On March 11, 1879, Lucky Baldwin married Jennie Dexter. The Commstock Lode had finally been exhausted, San Francisco and the rest of the state was suffering from a serious financial resession, and Baldwin's finances were stretched thin because of his heavy investment in numerous projects throughout the state. He was land rich, but money poor, and had a great deal of trouble meeting his financial responsibilities. His fame dimmed and he developed a reputation for never paying a bill unless he was taken to court and even then he would usually appeal the verdict. His new wife sickened suddenly and died on November 16, 1881, in their suite at the Baldwin Hotel. After Jennie's death Lucky continued to live a fast life and was involved with a number of other women. On May 20, 1884, he married Lillie Bennett, but the scandals continued. Lillian Ashley accused Lucky of having fathered her child and took him to court. During one of Lucky's court appearances Lillian's sister, Emma Ashley, seated directly behind Baldwin attempted to shoot him in the head. She missed. The court decision stated that Baldwin's reputation as a womanizer was well known and that there was evidence that Lillian was aware of it.

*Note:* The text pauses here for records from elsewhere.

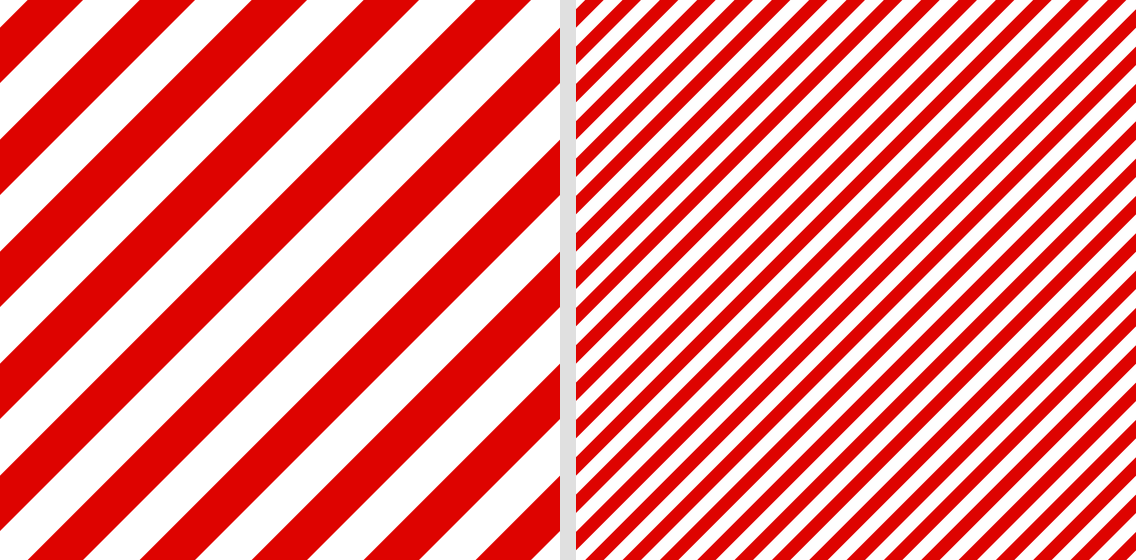
Left: one tile. Right: repeated 3 by 3.
Reproduce this pattern procedurally as a Shadertoy shader.

```glsl
// Coverage of a diagonal stripe, five whole repeats along each axis so it tiles.
float stripeCoverage(vec2 uv, float pixel) {
    float phase = 5.0 * (uv.x - uv.y) - 0.494;
    float fromCentre = abs(fract(phase + 0.5) - 0.5);
    return clamp(0.5 + (0.2475 - fromCentre) / pixel, 0.0, 1.0);
}

void mainImage(out vec4 fragColor, in vec2 fragCoord) {
    vec2 uv = fragCoord / iResolution.xy;

    // Width of one pixel, measured in repeats across the stripe
    float pixel = 5.0 * length(1.0 / iResolution.xy);

    vec3 white = vec3(1.0);
    vec3 red = vec3(0.87, 0.01, 0.0);
    fragColor = vec4(mix(white, red, stripeCoverage(uv, pixel)), 1.0);
}
```
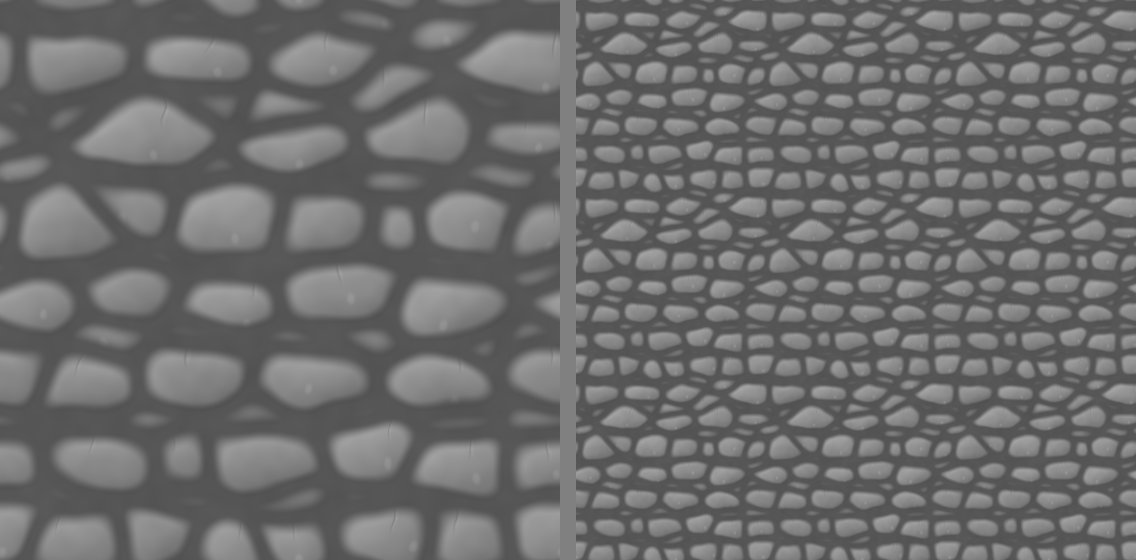
Left: one tile. Right: repeated 3 by 3.
This texture map is drawn by a Shadertoy shader. Its source:

```glsl
// Rough grey stone wall that tiles in both directions.
// Jittered rows of large stones and small filler pebbles form a weighted
// Voronoi diagram; its rounded border distance drives joints and soft relief.

const float COURSES = 14.0;             // stone rows alternate with pebble rows
const float MAX_COLUMNS = 7.0;
const vec2 METRIC = vec2(1.0, 1.6);     // flattens the horizontal joints
const vec2 LIGHT = vec2(-0.6, 0.8);
const float JOINT_TONE = 0.335;
const float STONE_TONE = 0.55;

struct Stone {
    float edge;     // distance to the rounded border
    vec2 facing;    // outward direction of the closest borders
    vec2 local;     // position relative to the site
    vec2 seed;
};

vec2 hash2(vec2 p) {
    vec3 q = fract(p.xyx * vec3(0.1031, 0.1030, 0.0973));
    q += dot(q, q.yzx + 33.33);
    return fract((q.xx + q.yz) * q.zy);
}

float cornerSlope(vec2 cell, vec2 offset, float period) {
    float angle = 6.2832 * hash2(mod(cell, period) + period).x;
    return dot(vec2(cos(angle), sin(angle)), offset);
}

// Gradient noise that wraps after a whole number of cells
float gradientNoise(vec2 uv, float period) {
    vec2 p = uv * period, cell = floor(p), f = fract(p);
    vec2 u = f * f * f * (f * (f * 6.0 - 15.0) + 10.0);
    vec2 e = vec2(1.0, 0.0);
    float low = mix(cornerSlope(cell, f, period),
                    cornerSlope(cell + e.xy, f - e.xy, period), u.x);
    float high = mix(cornerSlope(cell + e.yx, f - e.yx, period),
                     cornerSlope(cell + e.xx, f - e.xx, period), u.x);
    return mix(low, high, u.y);
}

vec2 wrapOffset(vec2 d) { return d - round(d); }

float columnCount(float row) {
    if (mod(row, 2.0) > 0.5) return 6.0;
    return 4.0 + floor(3.99 * hash2(vec2(row, 71.0)).x);
}

// Site position in xy and cell weight in z
vec3 stoneSite(float col, float row) {
    bool pebble = mod(row, 2.0) > 0.5;
    vec2 jitter = hash2(vec2(col + 3.0, row + 17.0)) - 0.5;
    float size = hash2(vec2(col + 41.0, row + 5.0)).x;
    float shift = hash2(vec2(row, 29.0)).y;
    float x = (col + 0.5 + 0.6 * jitter.x) / columnCount(row) + shift;
    float y = (row + 0.5 + 0.55 * jitter.y) / COURSES;
    float weight = pebble ? mix(-0.008, -0.002, size) : 0.009 * size;
    return vec3(x, y, weight);
}

float power(vec2 offset, float weight) {
    vec2 q = METRIC * offset;
    return dot(q, q) - weight;
}

Stone findStone(vec2 p) {
    // Owner of this point
    float best = 9.0;
    vec2 owner = vec2(0.0), toOwner = vec2(0.0);
    for (float row = 0.0; row < COURSES; row++) {
        float columns = columnCount(row);
        for (float col = 0.0; col < MAX_COLUMNS; col++) {
            if (col >= columns) break;
            vec3 site = stoneSite(col, row);
            vec2 offset = wrapOffset(site.xy - p);
            float value = power(offset, site.z);
            if (value < best) {
                best = value; owner = vec2(col, row); toOwner = offset;
            }
        }
    }
    // Soft minimum over all borders
    float closeness = 0.0, total = 0.0;
    vec2 facing = vec2(0.0);
    for (float row = 0.0; row < COURSES; row++) {
        float columns = columnCount(row);
        for (float col = 0.0; col < MAX_COLUMNS; col++) {
            if (col >= columns) break;
            if (vec2(col, row) == owner) continue;
            vec3 site = stoneSite(col, row);
            vec2 offset = wrapOffset(site.xy - p);
            vec2 normal = METRIC * METRIC * (offset - toOwner);
            float span = max(length(normal), 0.001);
            float gap = (power(offset, site.z) - best) / (2.0 * span);
            float blend = exp(-45.0 * gap);
            closeness += exp(-95.0 * gap);
            total += blend;
            facing += blend * normal / span;
        }
    }
    return Stone(-log(closeness) / 95.0, facing / total, -toOwner, hash2(owner + 53.0));
}

// Thin crack running down from the upper edge, with one lit lip
float crackTone(Stone s, float wobble) {
    float x = s.local.x - 0.07 * (s.seed.x - 0.5) - 0.4 * (s.seed.y - 0.5) * s.local.y - wobble;
    float reach = smoothstep(0.005, 0.04, s.local.y) * step(0.5, s.seed.y);
    float groove = exp(-pow(x / 0.0018, 2.0));
    float lip = exp(-pow((x - 0.004) / 0.003, 2.0));
    return reach * (0.03 * lip - 0.075 * groove);
}

float speckTone(Stone s) {
    vec2 d = s.local - vec2(0.05, -0.05) * (s.seed.yx - 0.2);
    float radius = length(d * vec2(1.0, 0.7));
    return 0.05 * step(0.4, s.seed.x) * (1.0 - smoothstep(0.003, 0.010, radius));
}

void mainImage(out vec4 fragColor, in vec2 fragCoord) {
    vec2 uv = fragCoord / iResolution.xy;
    vec2 warp = vec2(gradientNoise(uv, 9.0), gradientNoise(uv + 0.37, 11.0));
    Stone s = findStone(uv + 0.014 * warp);

    // Soft rise on the lit side, crisper on the shaded side
    float lit = dot(s.facing, LIGHT);
    float rise = smoothstep(0.004, 0.027 + 0.006 * lit, s.edge);
    float slope = exp(-max(s.edge - 0.015, 0.0) / 0.035);
    float mottle = 0.035 * gradientNoise(uv, 8.0) + 0.02 * gradientNoise(uv, 31.0);

    float face = STONE_TONE + 0.105 * lit * slope + 0.35 * dot(s.local, LIGHT);
    face += 0.03 * (s.seed.x - 0.5) + mottle;
    face += crackTone(s, 0.012 * gradientNoise(uv, 24.0)) + speckTone(s);

    float shadow = smoothstep(0.0, 0.012, s.edge) * max(-lit, 0.0);
    float joint = JOINT_TONE - 0.03 * shadow + 0.6 * mottle;
    fragColor = vec4(vec3(mix(joint, min(face, 0.69), rise)), 1.0);
}
```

On November 23, 1898, the Baldwin Hotel burned to the ground. In 1900 Baldwin travelled to Alaska to investigate the gold fields but could not find an opening that suited him. He had arrived in Nome too late. The press began to refer to him as the "former millionaire." On March 1, 1909, he died at his Santa Anita Ranch at the age of eight-one.